··· INPUT MATERIAL ···

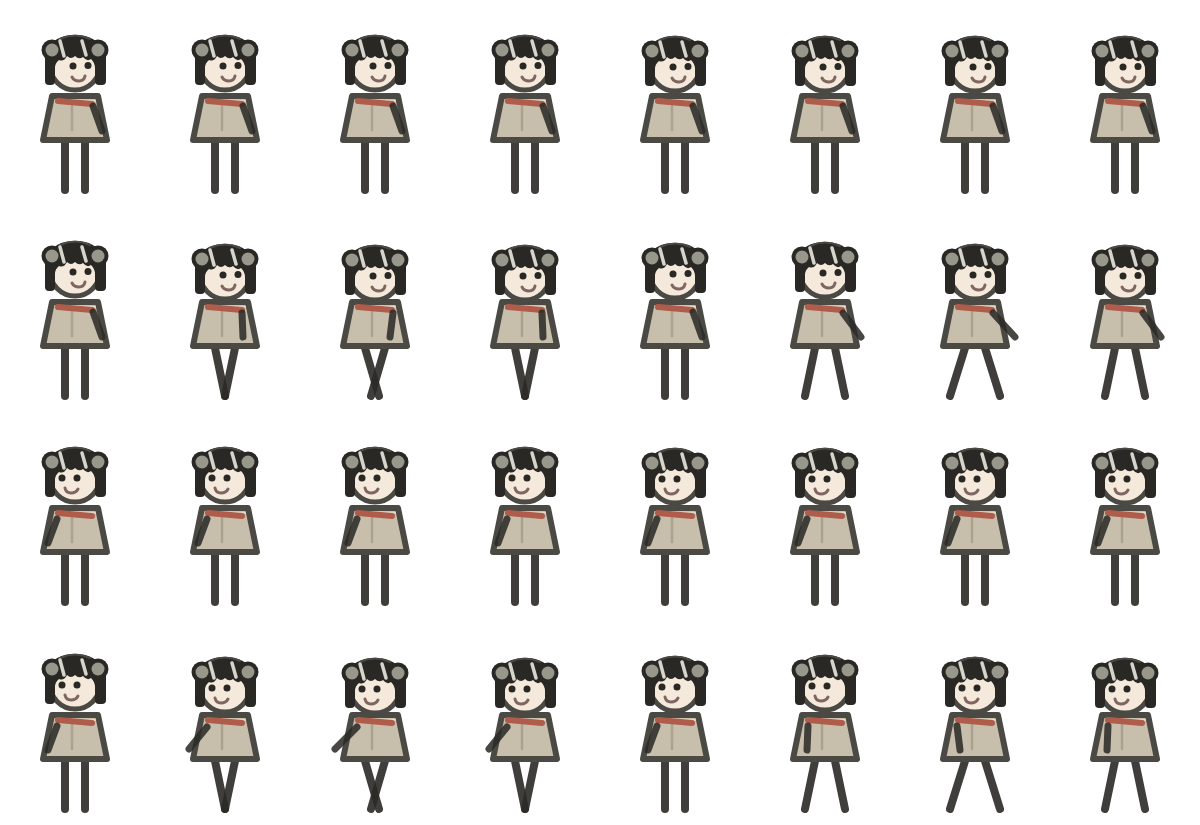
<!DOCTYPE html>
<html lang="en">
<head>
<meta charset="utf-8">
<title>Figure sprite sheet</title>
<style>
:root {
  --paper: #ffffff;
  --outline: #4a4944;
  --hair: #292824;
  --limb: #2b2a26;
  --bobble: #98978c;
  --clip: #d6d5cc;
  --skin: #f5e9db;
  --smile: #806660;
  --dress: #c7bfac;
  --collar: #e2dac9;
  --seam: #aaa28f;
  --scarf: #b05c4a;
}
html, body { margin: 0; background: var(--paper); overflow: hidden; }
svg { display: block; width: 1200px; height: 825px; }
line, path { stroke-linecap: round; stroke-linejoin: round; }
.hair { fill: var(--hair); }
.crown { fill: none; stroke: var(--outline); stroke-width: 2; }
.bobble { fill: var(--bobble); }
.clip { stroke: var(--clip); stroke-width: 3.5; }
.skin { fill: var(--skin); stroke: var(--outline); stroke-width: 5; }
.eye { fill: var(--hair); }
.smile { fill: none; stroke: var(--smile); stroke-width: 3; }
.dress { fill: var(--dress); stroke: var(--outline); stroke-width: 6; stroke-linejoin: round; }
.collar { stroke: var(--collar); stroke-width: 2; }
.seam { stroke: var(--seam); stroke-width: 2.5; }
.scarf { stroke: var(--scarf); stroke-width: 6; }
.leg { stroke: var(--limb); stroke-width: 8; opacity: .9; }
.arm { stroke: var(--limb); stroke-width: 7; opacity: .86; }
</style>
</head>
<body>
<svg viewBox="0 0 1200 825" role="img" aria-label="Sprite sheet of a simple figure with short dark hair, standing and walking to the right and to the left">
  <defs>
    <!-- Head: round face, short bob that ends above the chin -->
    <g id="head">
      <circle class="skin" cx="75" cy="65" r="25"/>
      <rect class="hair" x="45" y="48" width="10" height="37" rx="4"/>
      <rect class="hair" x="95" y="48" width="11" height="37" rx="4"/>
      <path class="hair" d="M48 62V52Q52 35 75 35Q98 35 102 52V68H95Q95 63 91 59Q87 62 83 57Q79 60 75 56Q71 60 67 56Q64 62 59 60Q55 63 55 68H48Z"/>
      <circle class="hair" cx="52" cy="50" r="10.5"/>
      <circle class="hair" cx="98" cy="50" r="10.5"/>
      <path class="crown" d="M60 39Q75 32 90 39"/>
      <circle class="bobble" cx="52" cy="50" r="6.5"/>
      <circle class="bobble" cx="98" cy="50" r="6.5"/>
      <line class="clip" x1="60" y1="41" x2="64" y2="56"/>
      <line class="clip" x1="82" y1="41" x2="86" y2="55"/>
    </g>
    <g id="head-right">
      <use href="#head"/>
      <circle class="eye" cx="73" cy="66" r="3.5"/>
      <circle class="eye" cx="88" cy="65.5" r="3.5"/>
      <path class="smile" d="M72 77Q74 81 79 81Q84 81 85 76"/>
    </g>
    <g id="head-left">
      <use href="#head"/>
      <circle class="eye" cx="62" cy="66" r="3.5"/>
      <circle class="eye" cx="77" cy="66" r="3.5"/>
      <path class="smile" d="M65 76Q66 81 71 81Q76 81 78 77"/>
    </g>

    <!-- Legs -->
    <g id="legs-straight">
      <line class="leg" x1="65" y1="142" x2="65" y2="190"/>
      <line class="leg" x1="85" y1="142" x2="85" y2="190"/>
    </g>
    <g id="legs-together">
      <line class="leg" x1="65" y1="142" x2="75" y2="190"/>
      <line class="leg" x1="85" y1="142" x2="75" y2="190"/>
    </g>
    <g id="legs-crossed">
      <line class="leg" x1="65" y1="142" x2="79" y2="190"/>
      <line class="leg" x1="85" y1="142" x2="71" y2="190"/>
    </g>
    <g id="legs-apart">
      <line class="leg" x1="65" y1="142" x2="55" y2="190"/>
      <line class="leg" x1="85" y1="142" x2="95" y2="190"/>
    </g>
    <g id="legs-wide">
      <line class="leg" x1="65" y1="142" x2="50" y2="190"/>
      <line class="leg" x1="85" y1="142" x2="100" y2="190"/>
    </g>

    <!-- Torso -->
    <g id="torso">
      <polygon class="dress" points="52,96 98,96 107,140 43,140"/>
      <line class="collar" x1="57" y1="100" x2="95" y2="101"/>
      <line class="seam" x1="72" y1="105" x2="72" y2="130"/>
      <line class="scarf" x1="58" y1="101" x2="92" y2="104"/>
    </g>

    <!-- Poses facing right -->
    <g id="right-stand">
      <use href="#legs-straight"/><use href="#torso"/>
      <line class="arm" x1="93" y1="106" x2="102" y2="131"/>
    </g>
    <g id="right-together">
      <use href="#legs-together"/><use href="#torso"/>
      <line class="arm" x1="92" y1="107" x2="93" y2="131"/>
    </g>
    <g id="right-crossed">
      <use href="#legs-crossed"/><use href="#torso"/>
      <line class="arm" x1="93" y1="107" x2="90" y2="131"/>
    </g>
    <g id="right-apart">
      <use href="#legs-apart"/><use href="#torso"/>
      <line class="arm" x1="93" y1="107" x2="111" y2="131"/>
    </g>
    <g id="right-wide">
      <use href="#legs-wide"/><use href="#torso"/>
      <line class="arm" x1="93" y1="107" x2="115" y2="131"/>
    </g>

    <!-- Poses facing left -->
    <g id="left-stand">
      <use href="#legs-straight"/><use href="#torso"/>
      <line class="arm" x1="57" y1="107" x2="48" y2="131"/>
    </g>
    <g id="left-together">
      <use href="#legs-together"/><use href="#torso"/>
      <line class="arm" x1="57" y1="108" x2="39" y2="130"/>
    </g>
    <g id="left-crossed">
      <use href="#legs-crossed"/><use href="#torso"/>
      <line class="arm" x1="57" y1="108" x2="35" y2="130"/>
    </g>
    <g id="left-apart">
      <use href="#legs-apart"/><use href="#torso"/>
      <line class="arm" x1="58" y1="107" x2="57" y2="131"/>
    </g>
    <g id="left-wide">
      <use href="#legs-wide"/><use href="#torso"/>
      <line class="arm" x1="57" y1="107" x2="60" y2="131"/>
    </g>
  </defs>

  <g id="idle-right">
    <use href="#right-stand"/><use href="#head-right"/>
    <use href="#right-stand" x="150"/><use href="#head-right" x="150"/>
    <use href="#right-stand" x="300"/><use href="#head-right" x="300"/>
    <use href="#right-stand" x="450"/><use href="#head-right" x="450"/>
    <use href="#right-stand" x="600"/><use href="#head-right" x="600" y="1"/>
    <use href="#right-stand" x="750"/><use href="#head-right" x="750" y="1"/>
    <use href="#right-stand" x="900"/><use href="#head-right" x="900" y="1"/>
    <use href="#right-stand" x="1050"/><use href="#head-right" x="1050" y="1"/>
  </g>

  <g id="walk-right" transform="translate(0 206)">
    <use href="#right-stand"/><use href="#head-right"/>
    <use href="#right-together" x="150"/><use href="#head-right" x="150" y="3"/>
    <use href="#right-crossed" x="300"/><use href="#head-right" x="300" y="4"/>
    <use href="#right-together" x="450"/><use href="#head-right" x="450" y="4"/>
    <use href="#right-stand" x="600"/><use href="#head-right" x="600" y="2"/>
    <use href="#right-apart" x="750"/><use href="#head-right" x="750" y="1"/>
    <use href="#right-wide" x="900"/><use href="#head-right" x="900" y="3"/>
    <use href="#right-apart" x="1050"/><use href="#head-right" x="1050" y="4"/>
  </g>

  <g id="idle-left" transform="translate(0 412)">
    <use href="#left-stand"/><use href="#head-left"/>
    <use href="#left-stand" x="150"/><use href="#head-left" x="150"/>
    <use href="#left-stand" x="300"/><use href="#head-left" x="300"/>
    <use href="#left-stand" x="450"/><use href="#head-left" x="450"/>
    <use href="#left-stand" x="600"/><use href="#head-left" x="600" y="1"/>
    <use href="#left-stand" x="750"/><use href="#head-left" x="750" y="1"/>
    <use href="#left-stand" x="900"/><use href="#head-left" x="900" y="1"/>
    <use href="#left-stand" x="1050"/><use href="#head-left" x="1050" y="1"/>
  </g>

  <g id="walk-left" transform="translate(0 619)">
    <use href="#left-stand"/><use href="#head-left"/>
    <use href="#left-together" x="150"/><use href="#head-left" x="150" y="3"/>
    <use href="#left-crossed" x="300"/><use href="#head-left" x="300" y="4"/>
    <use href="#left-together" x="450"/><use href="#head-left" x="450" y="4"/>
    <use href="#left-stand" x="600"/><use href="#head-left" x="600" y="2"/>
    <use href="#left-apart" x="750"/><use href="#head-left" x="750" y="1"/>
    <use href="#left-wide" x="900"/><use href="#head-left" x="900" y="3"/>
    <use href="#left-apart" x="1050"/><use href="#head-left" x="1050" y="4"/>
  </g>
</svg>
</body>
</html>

···

Using the records above, pull out each line where the word "height" occurs.

**ANSWER FOR THE TASK**
svg { display: block; width: 1200px; height: 825px; }
      <rect class="hair" x="45" y="48" width="10" height="37" rx="4"/>
      <rect class="hair" x="95" y="48" width="11" height="37" rx="4"/>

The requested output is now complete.